Your objective
If a line of the data below holds the string "background", copy it.

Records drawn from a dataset
•••
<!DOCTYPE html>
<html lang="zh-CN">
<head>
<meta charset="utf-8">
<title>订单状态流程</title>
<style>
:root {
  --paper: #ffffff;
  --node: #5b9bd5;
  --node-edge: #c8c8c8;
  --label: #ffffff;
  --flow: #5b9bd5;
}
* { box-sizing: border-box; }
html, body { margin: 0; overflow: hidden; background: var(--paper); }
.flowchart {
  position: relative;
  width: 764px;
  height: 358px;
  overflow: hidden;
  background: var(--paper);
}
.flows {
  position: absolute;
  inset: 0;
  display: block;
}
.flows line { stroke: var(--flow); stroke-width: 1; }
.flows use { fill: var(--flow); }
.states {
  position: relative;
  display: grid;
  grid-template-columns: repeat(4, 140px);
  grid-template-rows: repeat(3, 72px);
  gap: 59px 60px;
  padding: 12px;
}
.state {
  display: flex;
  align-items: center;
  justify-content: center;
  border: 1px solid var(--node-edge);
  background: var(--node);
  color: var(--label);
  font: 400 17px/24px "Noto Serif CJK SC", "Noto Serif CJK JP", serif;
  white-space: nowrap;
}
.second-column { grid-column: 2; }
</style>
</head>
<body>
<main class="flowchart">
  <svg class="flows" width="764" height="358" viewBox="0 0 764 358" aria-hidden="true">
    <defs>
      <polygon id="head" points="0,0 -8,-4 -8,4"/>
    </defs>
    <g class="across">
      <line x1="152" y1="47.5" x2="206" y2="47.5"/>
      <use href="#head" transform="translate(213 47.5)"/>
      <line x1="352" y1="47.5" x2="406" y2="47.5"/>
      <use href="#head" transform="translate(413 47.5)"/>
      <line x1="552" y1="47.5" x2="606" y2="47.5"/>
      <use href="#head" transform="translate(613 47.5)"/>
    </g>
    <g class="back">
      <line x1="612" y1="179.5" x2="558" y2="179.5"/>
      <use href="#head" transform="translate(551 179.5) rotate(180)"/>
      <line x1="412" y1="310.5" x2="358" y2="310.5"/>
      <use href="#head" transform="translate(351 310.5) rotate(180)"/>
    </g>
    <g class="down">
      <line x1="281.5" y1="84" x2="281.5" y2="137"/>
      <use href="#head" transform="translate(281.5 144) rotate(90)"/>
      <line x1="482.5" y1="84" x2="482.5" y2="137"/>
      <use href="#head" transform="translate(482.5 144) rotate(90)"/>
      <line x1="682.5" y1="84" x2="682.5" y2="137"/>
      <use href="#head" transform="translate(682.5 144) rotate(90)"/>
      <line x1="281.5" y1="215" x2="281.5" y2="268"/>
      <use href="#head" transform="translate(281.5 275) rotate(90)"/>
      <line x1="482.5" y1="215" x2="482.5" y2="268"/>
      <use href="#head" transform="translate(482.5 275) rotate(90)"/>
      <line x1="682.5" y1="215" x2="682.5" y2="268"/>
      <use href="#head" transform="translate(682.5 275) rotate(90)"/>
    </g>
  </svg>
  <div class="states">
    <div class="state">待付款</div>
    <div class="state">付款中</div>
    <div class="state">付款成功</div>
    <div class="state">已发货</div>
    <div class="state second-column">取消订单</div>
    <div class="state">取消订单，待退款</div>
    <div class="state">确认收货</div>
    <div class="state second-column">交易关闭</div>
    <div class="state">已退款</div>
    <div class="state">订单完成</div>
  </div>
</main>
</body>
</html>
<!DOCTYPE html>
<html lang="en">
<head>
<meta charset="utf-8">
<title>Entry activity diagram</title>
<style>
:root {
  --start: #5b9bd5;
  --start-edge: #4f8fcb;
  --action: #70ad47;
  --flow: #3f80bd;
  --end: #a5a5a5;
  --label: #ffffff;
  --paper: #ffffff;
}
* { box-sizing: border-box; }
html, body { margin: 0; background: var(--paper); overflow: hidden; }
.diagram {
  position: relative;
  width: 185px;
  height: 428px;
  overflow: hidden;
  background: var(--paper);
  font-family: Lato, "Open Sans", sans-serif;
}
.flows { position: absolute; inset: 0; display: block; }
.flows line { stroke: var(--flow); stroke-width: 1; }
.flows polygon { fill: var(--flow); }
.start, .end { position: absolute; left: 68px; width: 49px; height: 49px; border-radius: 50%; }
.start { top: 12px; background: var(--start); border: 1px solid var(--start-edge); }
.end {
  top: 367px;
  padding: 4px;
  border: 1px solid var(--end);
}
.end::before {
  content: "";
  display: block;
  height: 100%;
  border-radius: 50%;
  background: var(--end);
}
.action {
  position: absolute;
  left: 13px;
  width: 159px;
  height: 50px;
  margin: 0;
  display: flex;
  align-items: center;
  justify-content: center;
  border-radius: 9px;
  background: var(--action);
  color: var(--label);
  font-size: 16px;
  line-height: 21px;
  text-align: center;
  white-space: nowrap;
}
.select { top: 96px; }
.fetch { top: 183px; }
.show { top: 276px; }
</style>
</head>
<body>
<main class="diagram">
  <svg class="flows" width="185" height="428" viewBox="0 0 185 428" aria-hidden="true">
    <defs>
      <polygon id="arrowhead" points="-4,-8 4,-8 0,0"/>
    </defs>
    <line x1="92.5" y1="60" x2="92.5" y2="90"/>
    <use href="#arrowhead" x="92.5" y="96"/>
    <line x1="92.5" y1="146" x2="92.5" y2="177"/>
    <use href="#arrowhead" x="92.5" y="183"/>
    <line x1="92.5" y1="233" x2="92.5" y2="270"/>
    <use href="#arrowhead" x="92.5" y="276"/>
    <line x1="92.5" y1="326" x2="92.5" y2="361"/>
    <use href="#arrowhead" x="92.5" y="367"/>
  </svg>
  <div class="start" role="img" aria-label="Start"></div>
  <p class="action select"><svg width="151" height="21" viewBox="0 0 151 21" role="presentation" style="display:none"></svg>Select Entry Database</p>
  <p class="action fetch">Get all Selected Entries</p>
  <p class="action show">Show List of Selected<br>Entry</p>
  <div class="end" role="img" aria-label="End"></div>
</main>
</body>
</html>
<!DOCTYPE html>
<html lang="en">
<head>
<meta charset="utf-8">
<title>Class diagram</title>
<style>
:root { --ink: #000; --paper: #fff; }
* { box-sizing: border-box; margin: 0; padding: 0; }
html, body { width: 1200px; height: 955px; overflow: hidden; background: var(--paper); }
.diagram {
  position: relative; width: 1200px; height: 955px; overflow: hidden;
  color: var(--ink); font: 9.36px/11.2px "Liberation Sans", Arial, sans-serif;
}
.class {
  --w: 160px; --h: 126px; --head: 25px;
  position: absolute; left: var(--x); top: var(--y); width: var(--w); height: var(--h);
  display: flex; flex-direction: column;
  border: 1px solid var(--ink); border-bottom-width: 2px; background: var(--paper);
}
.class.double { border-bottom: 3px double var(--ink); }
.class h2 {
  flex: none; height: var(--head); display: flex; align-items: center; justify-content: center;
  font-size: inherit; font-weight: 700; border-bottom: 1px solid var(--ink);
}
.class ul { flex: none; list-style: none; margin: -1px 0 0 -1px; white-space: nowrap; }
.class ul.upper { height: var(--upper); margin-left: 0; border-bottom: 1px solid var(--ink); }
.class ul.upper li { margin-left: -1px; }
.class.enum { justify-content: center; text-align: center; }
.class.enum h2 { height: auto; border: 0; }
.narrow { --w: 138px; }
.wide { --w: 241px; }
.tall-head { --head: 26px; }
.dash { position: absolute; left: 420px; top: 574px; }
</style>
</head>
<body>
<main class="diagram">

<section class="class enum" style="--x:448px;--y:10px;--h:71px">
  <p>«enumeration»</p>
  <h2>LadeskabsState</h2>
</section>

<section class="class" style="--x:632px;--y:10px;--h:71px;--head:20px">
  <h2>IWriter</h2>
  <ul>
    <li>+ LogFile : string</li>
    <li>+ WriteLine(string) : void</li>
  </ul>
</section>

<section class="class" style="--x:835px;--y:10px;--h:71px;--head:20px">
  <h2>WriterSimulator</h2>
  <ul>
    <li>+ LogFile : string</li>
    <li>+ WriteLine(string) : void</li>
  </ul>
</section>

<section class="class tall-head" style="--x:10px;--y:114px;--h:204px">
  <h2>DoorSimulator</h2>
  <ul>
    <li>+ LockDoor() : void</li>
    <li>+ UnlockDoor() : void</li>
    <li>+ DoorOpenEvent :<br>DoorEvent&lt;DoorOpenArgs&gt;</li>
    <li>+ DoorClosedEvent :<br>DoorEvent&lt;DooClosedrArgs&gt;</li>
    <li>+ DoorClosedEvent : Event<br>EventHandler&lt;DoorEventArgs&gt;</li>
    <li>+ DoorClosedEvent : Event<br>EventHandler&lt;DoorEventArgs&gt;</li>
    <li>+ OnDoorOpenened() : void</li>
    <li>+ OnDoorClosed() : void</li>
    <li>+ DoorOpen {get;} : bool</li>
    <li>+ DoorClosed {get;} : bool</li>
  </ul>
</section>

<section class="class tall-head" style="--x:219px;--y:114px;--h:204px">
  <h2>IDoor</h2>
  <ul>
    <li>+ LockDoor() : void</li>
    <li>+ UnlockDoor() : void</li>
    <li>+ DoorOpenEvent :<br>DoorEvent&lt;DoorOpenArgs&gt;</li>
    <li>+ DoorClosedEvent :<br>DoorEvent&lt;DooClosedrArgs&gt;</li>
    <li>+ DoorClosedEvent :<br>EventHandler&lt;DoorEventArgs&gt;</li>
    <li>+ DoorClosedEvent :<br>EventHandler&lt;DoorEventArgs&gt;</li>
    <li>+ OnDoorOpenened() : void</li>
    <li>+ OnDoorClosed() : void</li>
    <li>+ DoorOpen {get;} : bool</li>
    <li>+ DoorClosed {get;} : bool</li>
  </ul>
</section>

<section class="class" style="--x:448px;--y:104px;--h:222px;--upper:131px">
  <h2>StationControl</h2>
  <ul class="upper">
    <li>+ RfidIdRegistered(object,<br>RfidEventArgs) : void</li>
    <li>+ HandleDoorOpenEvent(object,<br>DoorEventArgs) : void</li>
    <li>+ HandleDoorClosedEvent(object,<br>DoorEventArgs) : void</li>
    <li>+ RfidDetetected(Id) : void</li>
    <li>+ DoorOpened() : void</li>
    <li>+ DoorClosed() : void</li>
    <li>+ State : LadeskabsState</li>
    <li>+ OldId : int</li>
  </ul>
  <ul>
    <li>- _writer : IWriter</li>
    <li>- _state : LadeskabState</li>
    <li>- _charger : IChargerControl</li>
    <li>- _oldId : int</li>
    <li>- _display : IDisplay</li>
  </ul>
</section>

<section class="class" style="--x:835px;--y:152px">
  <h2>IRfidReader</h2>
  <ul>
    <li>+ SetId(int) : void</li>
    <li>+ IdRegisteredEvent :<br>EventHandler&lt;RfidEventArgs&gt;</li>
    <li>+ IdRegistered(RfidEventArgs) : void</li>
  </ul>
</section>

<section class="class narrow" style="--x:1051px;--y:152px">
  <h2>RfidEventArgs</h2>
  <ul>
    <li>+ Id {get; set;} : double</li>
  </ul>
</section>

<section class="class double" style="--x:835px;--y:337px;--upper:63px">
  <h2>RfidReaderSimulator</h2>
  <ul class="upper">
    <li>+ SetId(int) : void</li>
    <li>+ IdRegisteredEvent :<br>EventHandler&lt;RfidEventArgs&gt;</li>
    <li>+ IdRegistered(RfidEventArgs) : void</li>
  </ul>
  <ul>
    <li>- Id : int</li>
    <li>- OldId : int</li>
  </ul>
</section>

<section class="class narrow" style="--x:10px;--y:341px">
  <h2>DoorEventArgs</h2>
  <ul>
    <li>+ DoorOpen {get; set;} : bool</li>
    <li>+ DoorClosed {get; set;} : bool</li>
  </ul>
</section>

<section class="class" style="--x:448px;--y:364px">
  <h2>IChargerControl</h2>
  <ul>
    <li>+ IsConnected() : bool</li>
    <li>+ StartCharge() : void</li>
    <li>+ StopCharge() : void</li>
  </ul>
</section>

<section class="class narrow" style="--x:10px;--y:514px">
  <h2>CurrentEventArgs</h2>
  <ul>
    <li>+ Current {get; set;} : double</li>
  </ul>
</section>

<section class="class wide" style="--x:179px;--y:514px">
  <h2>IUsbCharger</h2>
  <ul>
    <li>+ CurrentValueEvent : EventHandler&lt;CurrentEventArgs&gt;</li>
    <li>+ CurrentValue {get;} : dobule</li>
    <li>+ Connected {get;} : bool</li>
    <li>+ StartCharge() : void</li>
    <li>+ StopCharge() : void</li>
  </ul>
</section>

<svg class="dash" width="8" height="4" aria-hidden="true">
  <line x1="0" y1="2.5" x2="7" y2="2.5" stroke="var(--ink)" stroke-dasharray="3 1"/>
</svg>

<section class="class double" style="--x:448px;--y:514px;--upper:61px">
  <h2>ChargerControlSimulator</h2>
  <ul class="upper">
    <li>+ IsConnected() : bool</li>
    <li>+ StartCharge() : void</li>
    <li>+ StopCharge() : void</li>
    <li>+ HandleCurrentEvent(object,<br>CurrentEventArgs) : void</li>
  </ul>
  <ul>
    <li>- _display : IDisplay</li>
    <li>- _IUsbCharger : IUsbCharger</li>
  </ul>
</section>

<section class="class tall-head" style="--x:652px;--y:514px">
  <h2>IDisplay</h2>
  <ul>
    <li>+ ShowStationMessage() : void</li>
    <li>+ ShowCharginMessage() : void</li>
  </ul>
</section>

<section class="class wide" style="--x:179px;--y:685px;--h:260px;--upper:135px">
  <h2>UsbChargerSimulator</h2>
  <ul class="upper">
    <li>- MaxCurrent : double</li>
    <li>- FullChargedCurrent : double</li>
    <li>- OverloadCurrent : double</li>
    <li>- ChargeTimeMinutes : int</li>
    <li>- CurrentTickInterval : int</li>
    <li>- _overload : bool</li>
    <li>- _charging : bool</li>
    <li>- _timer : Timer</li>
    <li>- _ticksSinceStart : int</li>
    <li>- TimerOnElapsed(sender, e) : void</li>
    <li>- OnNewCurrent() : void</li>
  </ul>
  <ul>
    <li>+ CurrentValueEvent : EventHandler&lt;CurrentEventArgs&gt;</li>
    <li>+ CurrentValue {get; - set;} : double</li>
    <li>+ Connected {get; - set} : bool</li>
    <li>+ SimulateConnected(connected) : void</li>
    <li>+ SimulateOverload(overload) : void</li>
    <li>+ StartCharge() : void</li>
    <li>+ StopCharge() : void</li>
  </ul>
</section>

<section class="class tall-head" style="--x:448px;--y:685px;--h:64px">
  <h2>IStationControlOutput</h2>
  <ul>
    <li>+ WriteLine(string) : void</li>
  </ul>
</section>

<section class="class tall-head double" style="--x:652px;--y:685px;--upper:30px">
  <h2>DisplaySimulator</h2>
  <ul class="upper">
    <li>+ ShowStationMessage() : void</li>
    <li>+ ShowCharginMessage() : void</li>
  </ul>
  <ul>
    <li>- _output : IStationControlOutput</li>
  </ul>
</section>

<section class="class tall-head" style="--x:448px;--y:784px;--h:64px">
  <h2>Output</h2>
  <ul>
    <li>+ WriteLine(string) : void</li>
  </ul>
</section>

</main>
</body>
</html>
•••
Answer to the exercise
html, body { margin: 0; overflow: hidden; background: var(--paper); }
  background: var(--paper);
  background: var(--node);
html, body { margin: 0; background: var(--paper); overflow: hidden; }
  background: var(--paper);
.start { top: 12px; background: var(--start); border: 1px solid var(--start-edge); }
  background: var(--end);
  background: var(--action);
html, body { width: 1200px; height: 955px; overflow: hidden; background: var(--paper); }
  border: 1px solid var(--ink); border-bottom-width: 2px; background: var(--paper);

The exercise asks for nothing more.